“Clinton is less ahead than she was before, but it's not because Trump is rising, it's because Clinton is falling,” he added.

According to the professor, the upcoming election was the most difficult to assess, because “We have never before seen a candidate like Trump, and Trump may well break patterns of history that have held since 1860.”

A vast 74 per cent of Americans plan to watch the debate, according to ABC News/Washington Post poll. And while eight in 10 say it won’t change their minds, that leaves more than enough to shift the balance in an increasingly closely fought contest, with unprecedented levels of qualms about both candidates.

Trump, in particular, is running competitively despite persistent doubts. Around six in 10 Americans continue to see him as unqualified, untrustworthy, temperamentally unsuited and insufficiently knowledgeable of world affairs to serve effectively as President. Yet he’s capitalising on strength in his core support groups and on Clinton’s own weaknesses, including concerns about her health.

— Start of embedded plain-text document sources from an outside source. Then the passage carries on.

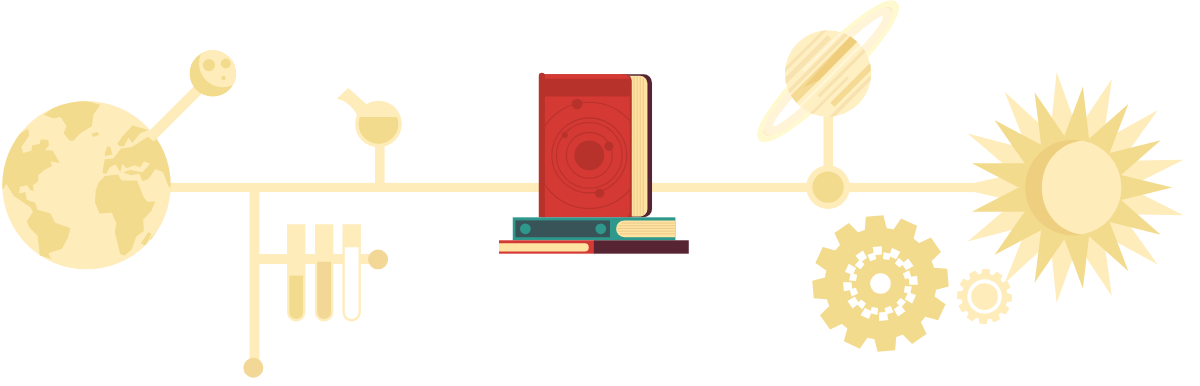
<!DOCTYPE html>
<html lang="en">
<head>
<meta charset="utf-8">
<title>Science and books banner</title>
<style>
:root{--paper:#fff;--cream:#ffecbb;--gold:#f3db8e;--amber:#f2d796;--ochre:#eecf7f;--lemon:#fff9cf;--pages:#ffe3a3;--page-line:#ecc987;--red:#d43934;--red-deep:#b8322c;--plum:#572433;--teal:#2e988d;--slate:#385458}
html,body{margin:0;padding:0;overflow:hidden;background:var(--paper)}
.banner{display:block;width:1200px;height:386px;background:var(--paper)}
.paper{fill:var(--paper)}.cream{fill:var(--cream)}.gold{fill:var(--gold)}.amber{fill:var(--amber)}.ochre{fill:var(--ochre)}
.pages{fill:var(--pages)}.red{fill:var(--red)}.red-deep{fill:var(--red-deep)}.plum{fill:var(--plum)}.teal{fill:var(--teal)}.slate{fill:var(--slate)}
.page-lines{fill:none;stroke:var(--page-line);stroke-width:1.3}
.orbit{fill:none;stroke:var(--red-deep);stroke-width:1.4}
</style>
</head>
<body>
<svg class="banner" viewBox="0 0 1568 504.4" role="img" aria-label="Books at the centre of a chain of science instruments and planets">
<defs>
<clipPath id="globe-clip"><circle cx="113" cy="242" r="110"/></clipPath>
<clipPath id="moon-clip"><circle cx="278" cy="96" r="30.500"/></clipPath>
<clipPath id="planet-clip"><circle r="56.500"/></clipPath>
<clipPath id="flask-clip"><rect x="460" y="153" width="70" height="45"/></clipPath>
<clipPath id="cover-clip"><rect x="712" y="100" width="111" height="184"/></clipPath>
<path id="ray-long" d="M0 0L73-18 152 0 73 18z"/>
<path id="ray-short" d="M0 0L66-16.300 133 0 66 16.300z"/>
<g id="rays-long">
<use href="#ray-long"/><use href="#ray-long" transform="rotate(27.692)"/><use href="#ray-long" transform="rotate(55.385)"/><use href="#ray-long" transform="rotate(83.077)"/><use href="#ray-long" transform="rotate(110.769)"/><use href="#ray-long" transform="rotate(138.462)"/><use href="#ray-long" transform="rotate(166.154)"/><use href="#ray-long" transform="rotate(193.846)"/><use href="#ray-long" transform="rotate(221.538)"/><use href="#ray-long" transform="rotate(249.231)"/><use href="#ray-long" transform="rotate(276.923)"/><use href="#ray-long" transform="rotate(304.615)"/><use href="#ray-long" transform="rotate(332.308)"/>
</g>
<g id="rays-short">
<use href="#ray-short"/><use href="#ray-short" transform="rotate(27.692)"/><use href="#ray-short" transform="rotate(55.385)"/><use href="#ray-short" transform="rotate(83.077)"/><use href="#ray-short" transform="rotate(110.769)"/><use href="#ray-short" transform="rotate(138.462)"/><use href="#ray-short" transform="rotate(166.154)"/><use href="#ray-short" transform="rotate(193.846)"/><use href="#ray-short" transform="rotate(221.538)"/><use href="#ray-short" transform="rotate(249.231)"/><use href="#ray-short" transform="rotate(276.923)"/><use href="#ray-short" transform="rotate(304.615)"/><use href="#ray-short" transform="rotate(332.308)"/>
</g>
<g id="tooth-pair"><path d="M-11.500-88.500h23L15-68h-30zM-11.500 88.500h23L15 68h-30z"/></g>
<g id="teeth"><use href="#tooth-pair"/><use href="#tooth-pair" transform="rotate(30)"/><use href="#tooth-pair" transform="rotate(60)"/><use href="#tooth-pair" transform="rotate(90)"/><use href="#tooth-pair" transform="rotate(120)"/><use href="#tooth-pair" transform="rotate(150)"/></g>
<path id="notch-pair" d="M-6-48.500H6L5-37.500H-5zM-6 48.500H6L5 37.500H-5zM7.500-40.500L17-37.500 14-29.500 6-31.500zM-7.500 40.500L-17 37.500-14 29.500-6 31.500z"/>
<path id="tube" d="M0 0H24V115a12 12 0 0 1-24 0z"/>
</defs>

<g id="rods" class="cream">
<rect x="215" y="239" width="1090" height="12"/>
<path d="M1278 239L1310 232V257L1278 251z"/>
<rect x="326" y="245" width="13" height="228"/>
<rect x="330" y="332" width="156" height="13"/>
<rect x="490" y="188" width="12.500" height="56"/>
<rect x="1076" y="145" width="12.500" height="80"/>
</g>

<g id="earth">
<circle class="cream" cx="113" cy="242" r="110"/>
<g class="gold" clip-path="url(#globe-clip)">
<path d="M57 150Q90 122 131 137L122 150 120 165 105 174 96 184 91 184 83 174 87 165 79 153 70 155z"/>
<path d="M37 168L38 177 28 192 30 200 41 197 42 190 52 188 53 182 63 183 64 190 59 196 69 197 78 213 66 211 68 217 58 222 50 229 50 237 43 242 44 250 39 248 36 242 26 244 25 253 33 251 35 261 46 265 49 274 66 279 72 291 92 298 89 310 81 325 63 331 67 338 52 334 49 308 38 297 35 289 43 277 40 271 18 256 8 240 4 248-5 240 0 190z"/>
<path d="M119 175L127 172 130 176 122 179zM137 200L140 191 144 192 147 202 137 204z"/>
<path d="M153 188L160 178 173 164 194 170 183 174 173 187 168 180 162 191 156 191z"/>
<path d="M135 218L137 208 148 207 158 194 172 192 202 173 226 190 228 250 220 243 213 225 203 221 194 234 186 237 182 227 171 229 161 225 170 222 186 225 196 214 188 211 183 219 176 216 165 220 160 214 157 225 151 215 143 219 139 227 134 226z"/>
<path d="M129 238L137 230 154 228 159 236 179 236 188 258 193 264 203 263 198 275 187 287 188 302 178 309 172 326 163 334 157 332 150 303 152 292 146 278 130 279 124 265 125 249z"/>
<path d="M184 318L194 303 198 306 190 321zM196 312L206 302 199 318z"/>
</g>
<path class="cream" d="M190 176L255 111 265 121 201 185z"/>
</g>

<g id="moon" clip-path="url(#moon-clip)">
<circle class="gold" cx="278" cy="96" r="30.500"/>
<circle class="cream" cx="291" cy="83" r="31"/>
<g class="gold"><circle cx="273" cy="85" r="8"/><circle cx="295" cy="83" r="6.500"/><circle cx="292" cy="102" r="3"/></g>
</g>

<g id="flask">
<path class="cream" d="M440 129L455 115 482 139 468 153C460 137 450 131 440 129z"/>
<circle class="cream" cx="494.500" cy="162" r="30.500"/>
<circle class="gold" cx="494.500" cy="162" r="26" clip-path="url(#flask-clip)"/>
</g>

<g id="test-tubes">
<g class="cream"><use href="#tube" x="375" y="293"/><use href="#tube" x="411.500" y="293"/><use href="#tube" x="447.500" y="293"/></g>
<path class="gold" d="M378 360h18v48a9 9 0 0 1-18 0z"/>
<path class="amber" d="M414.500 342h18v66a9 9 0 0 1-18 0z"/>
<path class="paper" d="M450.500 323h18v85a9 9 0 0 1-18 0z"/>
<circle class="amber" cx="494" cy="339" r="13"/>
<circle class="amber" cx="331" cy="480.500" r="13"/>
</g>

<g id="ringed-planet" transform="translate(1082 96) rotate(-45)">
<g transform="translate(2 -2)" fill="none">
<ellipse rx="123" ry="22" stroke="#fff9d0" stroke-width="9"/>
<ellipse rx="116" ry="17" stroke="#ffedc0" stroke-width="3"/>
<ellipse rx="108" ry="14" stroke="#fff3d8" stroke-width="13"/>
<ellipse class="paper" rx="101" ry="10"/>
</g>
<g clip-path="url(#planet-clip)">
<circle r="57" fill="#fff0c4"/>
<path fill="#f8e3b0" d="M-60-45H60v4H-60zM-60-36H35v7H-60zM-60-22H60v5H-60zM-30 10H60v5H-30zM-60 20H15v4H-60zM-60 41H60v5H-60z"/>
<path fill="#f4da95" d="M-60-14H60V-2H-60zM-25 29H60v8H-25z"/>
<path fill="#efcd7c" d="M-35-10L60-14V-3L-15-2z"/>
<path fill="#fff6d8" d="M-60 3H60v3H-60zM-20-27H60v3H-20z"/>
</g>
</g>
<g id="planet-joint"><circle class="cream" cx="1082" cy="244.500" r="28.500"/><circle class="gold" cx="1082" cy="244.500" r="20.500"/></g>

<g id="sun" transform="translate(1399 245)">
<use class="cream" href="#rays-long" transform="rotate(13.846)"/>
<circle class="gold" r="66"/>
<use class="gold" href="#rays-short"/>
<circle class="ochre" cx="3" r="62.500"/>
<path class="cream" d="M15-61.500A62.500 62.500 0 0 1 15 61.500C-55 52-55-52 15-61.500z"/>
</g>

<g id="large-gear" transform="translate(1150.500 370.500) rotate(-5)">
<g class="gold"><use href="#teeth"/><circle r="73"/></g>
<g class="paper"><use href="#notch-pair"/><use href="#notch-pair" transform="rotate(30)"/><use href="#notch-pair" transform="rotate(60)"/><use href="#notch-pair" transform="rotate(90)"/><use href="#notch-pair" transform="rotate(120)"/><use href="#notch-pair" transform="rotate(150)"/><circle r="13.500"/></g>
</g>
<g id="small-gear" transform="translate(1286.500 387.500) rotate(3)">
<g class="cream"><use href="#teeth" transform="scale(.405)"/><circle r="30"/></g>
<circle class="paper" r="22.500"/><circle class="cream" r="17.500"/>
</g>

<g id="standing-book">
<path class="plum" d="M812 97H841a11 11 0 0 1 11 11V273a11 11 0 0 1-11 11H812z"/>
<path class="pages" d="M815 99H836a10 10 0 0 1 10 10V273a10 10 0 0 1-10 10H815z"/>
<path class="page-lines" d="M828.500 100V283M832.500 100V283M836.500 100V283M840.500 102V281"/>
<path class="red-deep" d="M708 97H817a8.500 8.500 0 0 1 8.500 8.500V284H708z"/>
<path class="red" d="M708 97H815q7 1 8 7V275q0 6-4 9H708z"/>
<rect class="red-deep" x="711" y="103" width="112" height="23"/>
<g clip-path="url(#cover-clip)">
<g class="orbit"><circle cx="770" cy="203" r="30"/><circle cx="770" cy="203" r="43"/><circle cx="770" cy="203" r="49"/><circle cx="770" cy="203" r="69.500"/></g>
<g class="red-deep"><circle cx="770" cy="203" r="19.500"/><circle cx="754" cy="136" r="7"/><circle cx="738" cy="176.500" r="4"/><circle cx="795.500" cy="191" r="6"/><circle cx="783.500" cy="252.500" r="6"/></g>
</g>
<path class="red-deep" d="M704 284V99a4 4 0 0 1 8 0V284z"/>
</g>

<g id="teal-book">
<rect class="teal" x="670" y="284" width="212.500" height="30"/>
<rect class="slate" x="673.500" y="288" width="123.500" height="22"/>
<circle class="teal" cx="686.500" cy="299" r="7"/><circle class="teal" cx="785" cy="299" r="7"/>
<path class="pages" d="M882.500 288H816a11 11 0 0 0 0 22H882.500z"/>
<path class="page-lines" d="M812 291.500H882.500M808 295H882.500M806 298.500H882.500M807 302H882.500M810 305.500H882.500"/>
</g>

<g id="bottom-book">
<rect class="red" x="652" y="314" width="125" height="17.500"/>
<path class="pages" d="M652 318H764a5.300 5.300 0 0 1 0 10.600H652z"/>
<rect class="plum" x="776" y="314" width="124" height="17.500"/>
</g>
</svg>
</body>
</html>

In all, 44 per cent of likely voters state they’d vote for Trump if the election were today, numerically his best since spring. Forty-six per cent prefer Clinton, unchanged from an ABC/Post poll early this month and virtually unchanged since June. The 2-point gap between them is not significant, given the survey’s margin of sampling error.

The race has closed from an 8-point Clinton lead in early August.

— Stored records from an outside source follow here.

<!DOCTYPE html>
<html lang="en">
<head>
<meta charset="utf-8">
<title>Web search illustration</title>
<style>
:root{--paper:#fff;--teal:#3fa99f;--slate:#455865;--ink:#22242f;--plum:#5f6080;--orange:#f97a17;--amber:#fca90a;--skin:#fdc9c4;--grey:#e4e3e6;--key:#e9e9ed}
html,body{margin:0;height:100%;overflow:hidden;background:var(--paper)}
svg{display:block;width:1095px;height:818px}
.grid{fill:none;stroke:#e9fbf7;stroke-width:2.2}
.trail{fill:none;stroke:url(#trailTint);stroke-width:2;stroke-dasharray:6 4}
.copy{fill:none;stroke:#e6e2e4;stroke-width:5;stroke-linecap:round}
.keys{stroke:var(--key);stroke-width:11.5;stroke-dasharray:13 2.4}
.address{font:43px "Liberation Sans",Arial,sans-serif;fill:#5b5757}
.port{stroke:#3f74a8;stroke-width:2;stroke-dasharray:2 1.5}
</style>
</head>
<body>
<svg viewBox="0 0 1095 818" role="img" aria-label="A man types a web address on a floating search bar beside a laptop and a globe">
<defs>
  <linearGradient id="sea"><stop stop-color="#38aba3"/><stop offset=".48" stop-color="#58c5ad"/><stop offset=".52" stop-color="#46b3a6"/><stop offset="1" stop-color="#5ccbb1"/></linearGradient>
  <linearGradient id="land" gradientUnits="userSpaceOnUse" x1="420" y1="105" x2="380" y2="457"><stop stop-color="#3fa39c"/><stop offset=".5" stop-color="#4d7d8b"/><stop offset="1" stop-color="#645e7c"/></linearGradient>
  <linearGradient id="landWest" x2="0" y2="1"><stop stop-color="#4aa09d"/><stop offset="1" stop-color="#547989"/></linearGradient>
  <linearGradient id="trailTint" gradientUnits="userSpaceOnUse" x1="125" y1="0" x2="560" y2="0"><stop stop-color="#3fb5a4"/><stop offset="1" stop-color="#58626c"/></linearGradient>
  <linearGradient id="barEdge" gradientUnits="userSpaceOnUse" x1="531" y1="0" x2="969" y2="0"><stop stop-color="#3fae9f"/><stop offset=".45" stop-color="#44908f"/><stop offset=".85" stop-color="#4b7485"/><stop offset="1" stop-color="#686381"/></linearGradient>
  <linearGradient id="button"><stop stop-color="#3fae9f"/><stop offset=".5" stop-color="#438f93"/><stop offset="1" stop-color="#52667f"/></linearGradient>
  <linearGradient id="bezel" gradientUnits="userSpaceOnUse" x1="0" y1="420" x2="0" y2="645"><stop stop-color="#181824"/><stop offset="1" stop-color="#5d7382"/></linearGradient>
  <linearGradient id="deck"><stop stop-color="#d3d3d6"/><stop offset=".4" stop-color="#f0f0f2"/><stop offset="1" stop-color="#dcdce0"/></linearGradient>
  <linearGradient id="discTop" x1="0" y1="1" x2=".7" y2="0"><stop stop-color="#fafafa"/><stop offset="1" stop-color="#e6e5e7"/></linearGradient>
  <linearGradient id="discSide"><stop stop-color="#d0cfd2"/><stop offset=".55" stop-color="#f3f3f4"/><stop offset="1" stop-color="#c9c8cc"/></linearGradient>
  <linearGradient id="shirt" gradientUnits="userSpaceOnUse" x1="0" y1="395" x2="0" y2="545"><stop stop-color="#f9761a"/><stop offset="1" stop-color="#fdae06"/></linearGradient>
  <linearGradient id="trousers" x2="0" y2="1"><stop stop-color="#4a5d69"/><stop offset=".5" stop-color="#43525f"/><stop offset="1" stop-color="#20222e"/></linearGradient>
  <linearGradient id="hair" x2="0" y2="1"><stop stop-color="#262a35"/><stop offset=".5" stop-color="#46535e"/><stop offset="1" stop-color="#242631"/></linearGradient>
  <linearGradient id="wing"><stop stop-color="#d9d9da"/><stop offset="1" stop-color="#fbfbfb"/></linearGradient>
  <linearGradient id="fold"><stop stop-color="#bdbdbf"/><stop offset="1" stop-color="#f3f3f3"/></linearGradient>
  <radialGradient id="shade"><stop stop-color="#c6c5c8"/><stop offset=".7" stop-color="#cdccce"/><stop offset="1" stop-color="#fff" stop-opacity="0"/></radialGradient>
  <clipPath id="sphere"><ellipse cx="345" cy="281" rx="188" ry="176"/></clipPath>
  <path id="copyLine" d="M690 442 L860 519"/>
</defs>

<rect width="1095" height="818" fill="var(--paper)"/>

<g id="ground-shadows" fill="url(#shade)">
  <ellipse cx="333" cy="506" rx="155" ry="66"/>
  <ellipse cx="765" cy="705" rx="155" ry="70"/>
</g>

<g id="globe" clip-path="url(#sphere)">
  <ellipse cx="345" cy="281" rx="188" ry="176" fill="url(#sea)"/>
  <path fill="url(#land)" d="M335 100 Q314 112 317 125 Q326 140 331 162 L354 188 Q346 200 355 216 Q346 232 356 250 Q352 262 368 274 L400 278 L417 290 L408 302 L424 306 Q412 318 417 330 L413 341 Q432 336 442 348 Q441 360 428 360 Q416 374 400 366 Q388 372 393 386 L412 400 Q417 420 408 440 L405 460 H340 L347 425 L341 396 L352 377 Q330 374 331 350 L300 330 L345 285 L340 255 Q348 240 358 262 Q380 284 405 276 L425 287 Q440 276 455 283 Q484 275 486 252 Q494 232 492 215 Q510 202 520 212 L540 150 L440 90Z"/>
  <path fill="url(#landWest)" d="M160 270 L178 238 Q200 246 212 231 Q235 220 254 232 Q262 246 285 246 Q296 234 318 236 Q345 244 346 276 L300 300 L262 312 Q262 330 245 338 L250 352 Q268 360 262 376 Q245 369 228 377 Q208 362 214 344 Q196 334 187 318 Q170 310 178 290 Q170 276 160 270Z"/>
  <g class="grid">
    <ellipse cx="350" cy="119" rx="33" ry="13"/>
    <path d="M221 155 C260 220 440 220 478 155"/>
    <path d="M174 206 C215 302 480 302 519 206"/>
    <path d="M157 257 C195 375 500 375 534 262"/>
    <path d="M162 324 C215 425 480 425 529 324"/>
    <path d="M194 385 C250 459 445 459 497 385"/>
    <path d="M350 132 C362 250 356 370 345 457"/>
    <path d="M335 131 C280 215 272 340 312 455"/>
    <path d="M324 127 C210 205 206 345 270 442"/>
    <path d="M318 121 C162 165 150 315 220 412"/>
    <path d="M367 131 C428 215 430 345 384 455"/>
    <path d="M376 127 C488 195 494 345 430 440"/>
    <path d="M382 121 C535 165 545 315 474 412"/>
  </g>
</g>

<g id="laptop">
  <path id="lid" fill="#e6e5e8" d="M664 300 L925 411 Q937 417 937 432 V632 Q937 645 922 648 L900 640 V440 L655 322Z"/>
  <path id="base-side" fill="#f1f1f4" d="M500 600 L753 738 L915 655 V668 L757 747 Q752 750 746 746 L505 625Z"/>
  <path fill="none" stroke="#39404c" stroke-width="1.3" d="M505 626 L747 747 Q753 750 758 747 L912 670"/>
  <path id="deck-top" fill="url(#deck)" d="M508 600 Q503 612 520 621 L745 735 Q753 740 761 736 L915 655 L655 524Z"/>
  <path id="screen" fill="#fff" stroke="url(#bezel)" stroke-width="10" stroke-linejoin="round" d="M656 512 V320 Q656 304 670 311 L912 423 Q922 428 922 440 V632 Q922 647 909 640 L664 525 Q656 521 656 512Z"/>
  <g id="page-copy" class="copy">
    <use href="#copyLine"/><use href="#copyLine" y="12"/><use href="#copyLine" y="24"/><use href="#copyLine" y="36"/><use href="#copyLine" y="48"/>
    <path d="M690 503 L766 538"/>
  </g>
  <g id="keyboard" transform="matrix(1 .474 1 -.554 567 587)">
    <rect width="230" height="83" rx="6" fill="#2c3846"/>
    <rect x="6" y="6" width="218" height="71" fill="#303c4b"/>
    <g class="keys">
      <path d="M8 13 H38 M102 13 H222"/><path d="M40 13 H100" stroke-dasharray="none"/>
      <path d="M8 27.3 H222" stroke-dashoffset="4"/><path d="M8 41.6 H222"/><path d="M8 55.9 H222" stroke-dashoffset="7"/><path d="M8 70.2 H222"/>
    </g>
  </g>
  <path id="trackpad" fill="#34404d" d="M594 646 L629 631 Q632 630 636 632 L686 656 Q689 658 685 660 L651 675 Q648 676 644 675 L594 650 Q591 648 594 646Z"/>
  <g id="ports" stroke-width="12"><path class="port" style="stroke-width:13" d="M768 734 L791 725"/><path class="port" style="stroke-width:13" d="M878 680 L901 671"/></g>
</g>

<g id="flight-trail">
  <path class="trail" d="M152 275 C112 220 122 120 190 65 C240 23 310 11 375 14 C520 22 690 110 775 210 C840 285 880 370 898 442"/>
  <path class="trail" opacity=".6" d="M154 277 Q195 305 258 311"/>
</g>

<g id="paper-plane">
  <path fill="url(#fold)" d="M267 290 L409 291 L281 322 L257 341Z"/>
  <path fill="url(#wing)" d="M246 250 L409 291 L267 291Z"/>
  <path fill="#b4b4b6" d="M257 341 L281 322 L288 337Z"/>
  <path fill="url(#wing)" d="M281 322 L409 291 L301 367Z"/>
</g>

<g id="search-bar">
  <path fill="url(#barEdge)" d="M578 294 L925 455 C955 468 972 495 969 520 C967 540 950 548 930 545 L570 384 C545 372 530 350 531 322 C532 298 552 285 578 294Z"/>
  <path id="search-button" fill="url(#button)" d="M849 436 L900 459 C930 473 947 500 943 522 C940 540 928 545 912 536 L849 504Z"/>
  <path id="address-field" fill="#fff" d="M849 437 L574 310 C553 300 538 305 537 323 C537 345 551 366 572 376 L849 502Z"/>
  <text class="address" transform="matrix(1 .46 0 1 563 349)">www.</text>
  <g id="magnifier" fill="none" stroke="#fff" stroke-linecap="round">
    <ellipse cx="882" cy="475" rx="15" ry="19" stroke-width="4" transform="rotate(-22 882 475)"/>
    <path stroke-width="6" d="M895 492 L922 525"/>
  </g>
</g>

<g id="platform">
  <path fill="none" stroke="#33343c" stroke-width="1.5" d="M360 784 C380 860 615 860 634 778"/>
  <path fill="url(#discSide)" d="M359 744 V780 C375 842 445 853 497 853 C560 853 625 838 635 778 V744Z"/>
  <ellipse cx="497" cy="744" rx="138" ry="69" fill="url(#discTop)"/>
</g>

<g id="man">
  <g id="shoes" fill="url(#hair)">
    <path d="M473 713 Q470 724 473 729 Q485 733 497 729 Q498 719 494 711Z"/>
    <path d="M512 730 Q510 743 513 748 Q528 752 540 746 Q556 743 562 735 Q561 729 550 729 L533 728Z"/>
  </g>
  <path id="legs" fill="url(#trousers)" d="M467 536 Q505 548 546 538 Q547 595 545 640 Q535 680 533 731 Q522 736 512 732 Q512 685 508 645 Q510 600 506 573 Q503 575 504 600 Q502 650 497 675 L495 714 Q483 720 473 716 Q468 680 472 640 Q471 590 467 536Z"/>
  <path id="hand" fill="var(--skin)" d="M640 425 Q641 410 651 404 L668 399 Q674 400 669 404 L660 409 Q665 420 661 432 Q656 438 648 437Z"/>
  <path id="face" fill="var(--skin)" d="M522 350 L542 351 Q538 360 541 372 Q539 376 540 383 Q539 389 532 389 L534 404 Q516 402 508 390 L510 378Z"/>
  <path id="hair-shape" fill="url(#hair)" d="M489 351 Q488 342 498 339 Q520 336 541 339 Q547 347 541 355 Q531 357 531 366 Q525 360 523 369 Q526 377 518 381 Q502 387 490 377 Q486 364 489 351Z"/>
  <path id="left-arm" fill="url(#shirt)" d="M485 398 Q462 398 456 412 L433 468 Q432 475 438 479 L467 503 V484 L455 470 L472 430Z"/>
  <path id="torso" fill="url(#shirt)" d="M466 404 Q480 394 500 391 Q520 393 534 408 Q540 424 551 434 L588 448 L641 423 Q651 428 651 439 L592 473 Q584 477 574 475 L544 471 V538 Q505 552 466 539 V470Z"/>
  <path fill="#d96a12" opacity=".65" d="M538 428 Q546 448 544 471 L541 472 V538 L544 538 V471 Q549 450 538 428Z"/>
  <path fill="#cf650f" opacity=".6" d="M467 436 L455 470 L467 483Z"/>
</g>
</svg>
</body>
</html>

Chiefly, though, Trump’s fortunes rest on his core supporters, white men who lack a four-year college degree, an economically stressed and socially and politically conservative group. He leads Clinton among them by 76-17 per cent, an enormous 59-point advantage. That’s widened from 40 points early this month; it’s a group Mitt Romney won by 31 points - half Trump’s current margin - in 2012.

Clinton, for her part, has advanced to a 25-point lead among college-educated white women, 57-32 per cent, extending her advantage in this group from 10 points early this month. Romney won them by 6 points in 2012.

The division between non-college white men and college-educated white women is its widest by far in exit poll data back to 1980. The outcome among these two groups, in turnout and preference alike, may well be a decisive factor in the election results.

Trump also leads among college-educated white men and non-college white women, by 11 and 12 points, respectively. As a result, he leads by 16 points among whites overall, while Clinton leads by 50 points among non-whites, a bit less than the typical Democratic margin. (One reason is that 6 per cent of non-whites favour Johnson or Jill Stein of the Green Party.) Further, Clinton now leads by 19 points among women, Trump by 19 among men - a yawning 38-point gender gap, triple the average gender gap in exit polls dating to 1976.

Other contours of the race also are without precedent, including both candidates personal unpopularity.About 59 per cent of Americans see Trump unfavourably; 55 per cent state the same about Clinton.

That said, Clinton’s unfavourable rating is a point from its record high, set in late August, while Trump’s is well down from its peak this year, 70 per cent in mid-June. Further, while neither candidate is seen as particularly honest and trustworthy, Trump has gained an advantage on this gauge among likely voters. Fewer than half, 45 per cent, see him as honest and trustworthy; but it goes lower, to 36 per cent for Clinton.

Clinton pushes back on other key factors. About 55 per cent of likely voters state she has the personality and temperament to serve effectively, 57 per cent say she’s qualified for the office and 68 per cent say she knows enough about world affairs. These drop to 41, 47 and 42 per cent, respectively, for Trump - albeit his best scores on these qualities to date.

Three-quarters, meanwhile, think Trump is in good enough health to serve as President.

That slides to 53 per cent for Clinton, likely given the recent bout with pneumonia that caused her to faint while leaving a 9/11 memorial event in New York.

Much of the race reflects two fundamentals: Partisanship and turnout. Among likely voters who are Republicans or GOP-leaning independents, 87 per cent back Trump; among Democrats and Democratic leaners, 84 per cent favour Clinton.

The strong pull of partisanship is one factor that boosts Trump despite compunctions about his suitability.